Recipe Number One Hundred & Eighty Eight: Page 50.
Mary professes in the recipe header that this particular cake has been a favourite with her family for many years. Surely if Mary and her family enjoy it so much it has to be extra special and extra yummy! When reading through the recipe I noticed that it was almost an exact replica of the Strawberry Dessert Cake I'd made a few weeks previously. I can't say it had been one of the most successful recipes, but that was mainly down to my dislike of cooked strawberries. At least this time they'd be substituted for apple and apricots.
Rather annoyingly, on the day I planned to bake I awoke with a nasty headache and could barely open my eyes. Thankfully, after the morning had passed, it eased off and became much more bearable. I hate to get behind with the challenge, so I decided to soldier on and bake the cake! I took my time laying out my mixing bowl, collecting spoons and gathering up ingredients. I felt sure all would be well as long as I didn't make any sudden movements!
I greased and lined a large deep tin and turned on the oven to a low heat. The self-raising flour was the first ingredient into the mixing bowl. This was swiftly followed by a tiny amount of baking powder and a worryingly large quantity of sugar. I dread to think what this challenge is doing to my insides!!! I located the eggs and plucked two from the box. I couldn't bring myself to use the egg with feathers still attached. I'm a farmer’s granddaughter, so really shouldn't be so squeamish!!
Next it was time to begin my hunt for the elusive almond extract. I had to abandon my promise to take things gently. I climbed upon a chair to check the treacle stained and flour dusted shelves. My hopes were cruelly raised when I came across two bottles of vanilla essence masquerading as almond extract. Eventually my fingertips struck gold; triumphantly I climbed down from the chair clutching my treasure!!
Once the few drops of almond extract had been included I could turn my attention to the butter. Rather unusually it needed to be melted. I did this in the microwave as I couldn't be bothered to dig out a saucepan! I forgot that our microwave is permanently set to the highest setting. I obviously should have reduced the setting as it wasn't long before the eruptions started! I galloped to the source of the action and quickly opened the door. Thankfully only a very thin film of butter covered the roof of the microwave!

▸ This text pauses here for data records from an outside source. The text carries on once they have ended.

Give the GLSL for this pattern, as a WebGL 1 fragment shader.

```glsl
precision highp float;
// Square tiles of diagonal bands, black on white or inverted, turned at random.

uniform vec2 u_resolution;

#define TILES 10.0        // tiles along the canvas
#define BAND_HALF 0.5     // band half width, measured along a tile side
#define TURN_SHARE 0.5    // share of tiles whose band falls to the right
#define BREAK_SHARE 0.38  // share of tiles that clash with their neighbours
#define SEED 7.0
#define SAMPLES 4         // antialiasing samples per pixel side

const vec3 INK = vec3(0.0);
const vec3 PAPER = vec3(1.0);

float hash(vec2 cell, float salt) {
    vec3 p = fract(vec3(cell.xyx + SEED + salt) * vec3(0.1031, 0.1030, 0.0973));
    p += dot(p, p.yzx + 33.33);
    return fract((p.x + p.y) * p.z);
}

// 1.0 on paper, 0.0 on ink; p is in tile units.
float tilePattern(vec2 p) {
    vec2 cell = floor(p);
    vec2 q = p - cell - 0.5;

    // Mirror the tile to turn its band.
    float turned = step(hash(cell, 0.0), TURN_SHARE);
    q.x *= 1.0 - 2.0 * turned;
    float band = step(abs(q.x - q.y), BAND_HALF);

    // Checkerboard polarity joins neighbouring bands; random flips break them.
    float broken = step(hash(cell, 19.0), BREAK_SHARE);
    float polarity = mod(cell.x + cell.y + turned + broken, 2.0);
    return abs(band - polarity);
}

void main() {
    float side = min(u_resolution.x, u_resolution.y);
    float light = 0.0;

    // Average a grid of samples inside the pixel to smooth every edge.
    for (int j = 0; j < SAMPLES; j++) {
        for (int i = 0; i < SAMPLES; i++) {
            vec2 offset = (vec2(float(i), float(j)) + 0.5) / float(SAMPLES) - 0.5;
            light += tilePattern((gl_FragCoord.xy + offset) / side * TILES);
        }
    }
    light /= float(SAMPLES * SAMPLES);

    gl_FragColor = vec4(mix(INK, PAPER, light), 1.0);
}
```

I thought it might be a good idea to let the melted butter cool down a little before adding it to the rest of the ingredients.

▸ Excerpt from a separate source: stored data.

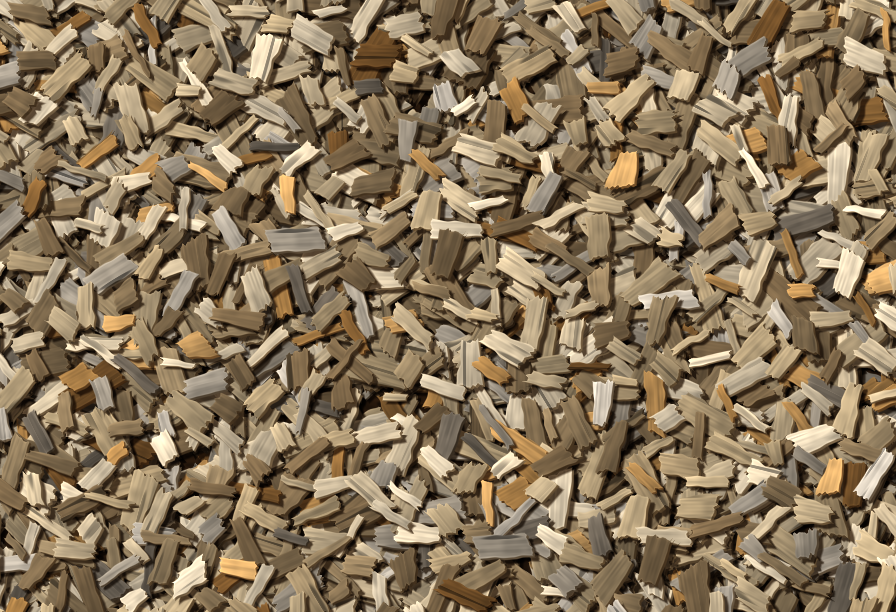
This texture is drawn by a Shadertoy shader. Its source:

```glsl
// Sunlit wood chips lying in a loose, crossed heap.
// Jittered grids of ragged, skewed boxes are stacked from the bottom up;
// each chip casts a shadow, shows a dark cut side and a fibrous top face.
const int LAYERS = 9;
const vec2 SHADOW_DIR = vec2(0.75, -0.66);
const vec3 SOIL = vec3(0.13, 0.08, 0.04);
const vec3 SHADOW_TINT = vec3(0.30, 0.24, 0.18);
const vec3 WOOD_DARK = vec3(0.50, 0.41, 0.29);
const vec3 WOOD_MID = vec3(0.74, 0.65, 0.50);
const vec3 WOOD_PALE = vec3(0.93, 0.86, 0.74);

float hash(vec2 p) {
    return fract(sin(dot(p, vec2(127.1, 311.7))) * 43758.55);
}

float noise(vec2 p) {
    vec2 cell = floor(p);
    vec2 f = fract(p);
    f = f * f * (3.0 - 2.0 * f);
    float lower = mix(hash(cell), hash(cell + vec2(1.0, 0.0)), f.x);
    float upper = mix(hash(cell + vec2(0.0, 1.0)), hash(cell + 1.0), f.x);
    return mix(lower, upper, f.y);
}

mat2 rotation(float angle) {
    float c = cos(angle), s = sin(angle);
    return mat2(c, -s, s, c);
}

// Signed distance to a skewed, tapered box with splintered ends.
float chipDistance(vec2 p, vec2 halfSize, float seed) {
    float skew = (hash(vec2(seed, 3.0)) - 0.5) * 0.9;
    float lean = (hash(vec2(seed, 5.0)) - 0.5) * 0.6;
    float taper = 1.0 - lean * clamp(p.x / halfSize.x, -1.0, 1.0);
    float splinter = noise(vec2(p.y * 240.0, seed)) - 0.5;
    float waviness = noise(vec2(p.x * 65.0, seed + 9.0)) - 0.5;
    float endGap = abs(p.x + skew * p.y + splinter * 0.009) - halfSize.x;
    float sideGap = abs(p.y + waviness * 0.005) - halfSize.y * taper;
    return max(endGap, sideGap);
}

// Wood colour with long fibres, cracks and blotches along the x axis.
vec3 woodColor(vec2 p, float seed) {
    float tone = hash(vec2(seed, 11.0));
    vec3 wood = mix(WOOD_DARK, WOOD_MID, smoothstep(0.0, 0.45, tone));
    wood = mix(wood, WOOD_PALE, smoothstep(0.4, 1.0, tone));
    float kind = hash(vec2(seed, 13.0));
    vec3 grey = vec3(dot(wood, vec3(0.33))) * vec3(0.97, 0.93, 0.88);
    wood = mix(wood, grey, 0.7 * step(kind, 0.12));
    wood = mix(wood, wood * vec3(0.95, 0.80, 0.58), step(0.91, kind));
    float fibre = noise(vec2(p.x * 22.0, p.y * 330.0) + seed);
    float strand = noise(vec2(p.x * 12.0, p.y * 140.0) + seed * 2.0);
    float blotch = noise(p * 70.0 + seed * 3.0);
    float cracks = smoothstep(0.70, 0.88, strand) * hash(vec2(seed, 17.0));
    float shade = 0.76 + 0.20 * fibre + 0.12 * strand + 0.14 * blotch;
    return wood * shade * (1.0 - 0.5 * cracks);
}

// Lays one chip, with its shadow and cut side, over the colour below.
vec3 layChip(vec3 below, vec2 p, vec2 id, float cellSize, float depth, float soft) {
    float seed = hash(id) * 90.0 + 1.0;
    vec2 halfSize = cellSize * vec2(mix(0.32, 0.80, hash(id + 0.19)),
                                    mix(0.09, 0.34, hash(id + 0.37)));
    mat2 turn = rotation(6.2832 * hash(id + 0.71));
    vec2 shadowShift = SHADOW_DIR * (0.007 + 0.4 * halfSize.y);
    vec2 thickness = SHADOW_DIR * (0.002 + 0.15 * halfSize.y);
    vec2 local = turn * p;

    float shadowGap = chipDistance(turn * (p - shadowShift), halfSize, seed);
    float shadow = smoothstep(0.0025, -0.0025, shadowGap);
    vec3 color = mix(below, below * SHADOW_TINT, 0.9 * shadow);

    vec3 wood = woodColor(local, seed) * depth;
    float sideGap = chipDistance(turn * (p - thickness), halfSize, seed);
    color = mix(color, wood * vec3(0.52, 0.46, 0.38), smoothstep(soft, -soft, sideGap));

    float topGap = chipDistance(local, halfSize, seed);
    float slope = dot(p, -SHADOW_DIR) / halfSize.x;
    float tilt = 0.82 + 0.30 * hash(id + 0.53) + 0.10 * slope;
    float rim = smoothstep(-0.004, 0.0, topGap) * 0.10;
    return mix(color, wood * (tilt + rim), smoothstep(soft, -soft, topGap));
}

// One sparse sheet of chips, one candidate for each grid cell.
vec3 layChips(vec3 color, vec2 uv, float layer, float cellSize, float depth, float soft) {
    vec2 offset = vec2(hash(vec2(layer, 1.0)), hash(vec2(layer, 2.0))) * 7.0;
    mat2 gridTurn = rotation(layer * 1.3);
    vec2 grid = gridTurn * uv / cellSize + offset;
    for (int y = -1; y <= 1; y++) {
        for (int x = -1; x <= 1; x++) {
            vec2 cell = floor(grid) + vec2(x, y);
            vec2 id = cell + layer * 37.0;
            vec2 jitter = vec2(hash(id + 0.11), hash(id + 0.83)) - 0.5;
            vec2 p = (grid - cell - 0.5 - 0.6 * jitter) * cellSize * gridTurn;
            if (hash(id + 0.29) < 0.82 && length(p) < 1.25 * cellSize)
                color = layChip(color, p, id, cellSize, depth, soft);
        }
    }
    return color;
}

void mainImage(out vec4 fragColor, in vec2 fragCoord) {
    vec2 uv = fragCoord / iResolution.y;
    float soft = 0.8 / iResolution.y;
    vec3 color = SOIL * (0.6 + 0.8 * noise(uv * 150.0));
    for (int i = 0; i < LAYERS; i++) {
        float layer = float(i);
        float height = layer / float(LAYERS - 1);
        float cellSize = mix(0.056, 0.074, hash(vec2(layer, 8.0)));
        color = layChips(color, uv, layer, cellSize, mix(0.72, 1.0, height), soft);
    }
    fragColor = vec4(clamp(color, 0.0, 1.0), 1.0);
}
```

Meanwhile I peeled and sliced up one good sized cooking apple. As there was just the one to deal with, the process didn't take long at all. Soon I was moving on to the dried apricots. I've mentioned before that I'm not overly enthusiastic about dried apricots. Mary appears to love them; when she uses them she goes the whole hog so I'm forced to chop up a mountain. A tedious job! However, on this occasion, Mary has reined in as I only required one large handful. Snipping up the apricots with a sharp pair of scissors took next to no time – hooray!
By now the butter was no longer scalding hot and was ready to be added to the bowl of waiting ingredients. I mixed it together and then beat it with a balloon whisk. I didn't think I would need my electric whisk as the mixture was so smooth and loose in consistency. However, my weak arm was aching after the suggested minute! Finally I could tip in the thickly chopped apple slices and snipped apricots. I gently stirred in the fruit and poured it into the awaiting tin. The mixture looked a little lost in the deep tin. I hoped it would rise! I placed the cake into the oven and headed back to the living room to the very welcome comfort of the sofa.
The cake took just over an hour to cook through. It is always hard to judge a fruited cake, especially when the fruit is fresh. The cake had started to come away from the edges and was firm to the touch, so I just had to hope that all was well beneath the surface! I left it to cool in the tin for a few minutes and then attempted to turn it out onto a wire rack. This was easier said than done! The cake welded itself to the base of the tin and, when it finally loosened its grip, a large chunk of cake broke off. Grrr!
Mary mentions that this cake is best served warm, so I didn't want to leave it too long to try a piece. I made the mistake of mentioning the word cake in earshot of my little boy; he was soon hopefully repeating the word over and OVER again! Finally I gave in and cut a small slice for Isaac. The apple inside was still very hot, so I distracted my cake loving toddler with a game of car crashing!
Eventually we all managed to have a slice of warm apple and apricot cake. It tasted lovely but I think the apples were the key to its success. They made a reasonably plain cake much more exciting. The sponge had a firm and crusty surface but was light inside. It was unsurprisingly very sweet! As mentioned by others on my Facebook page, this cake isn't as tasty once cold. It is most definitely at its best served warm. When cold the cake becomes a little dry. I think we will have to reheat the remainder and enjoy it with custard – yum!
|Grab the custard!|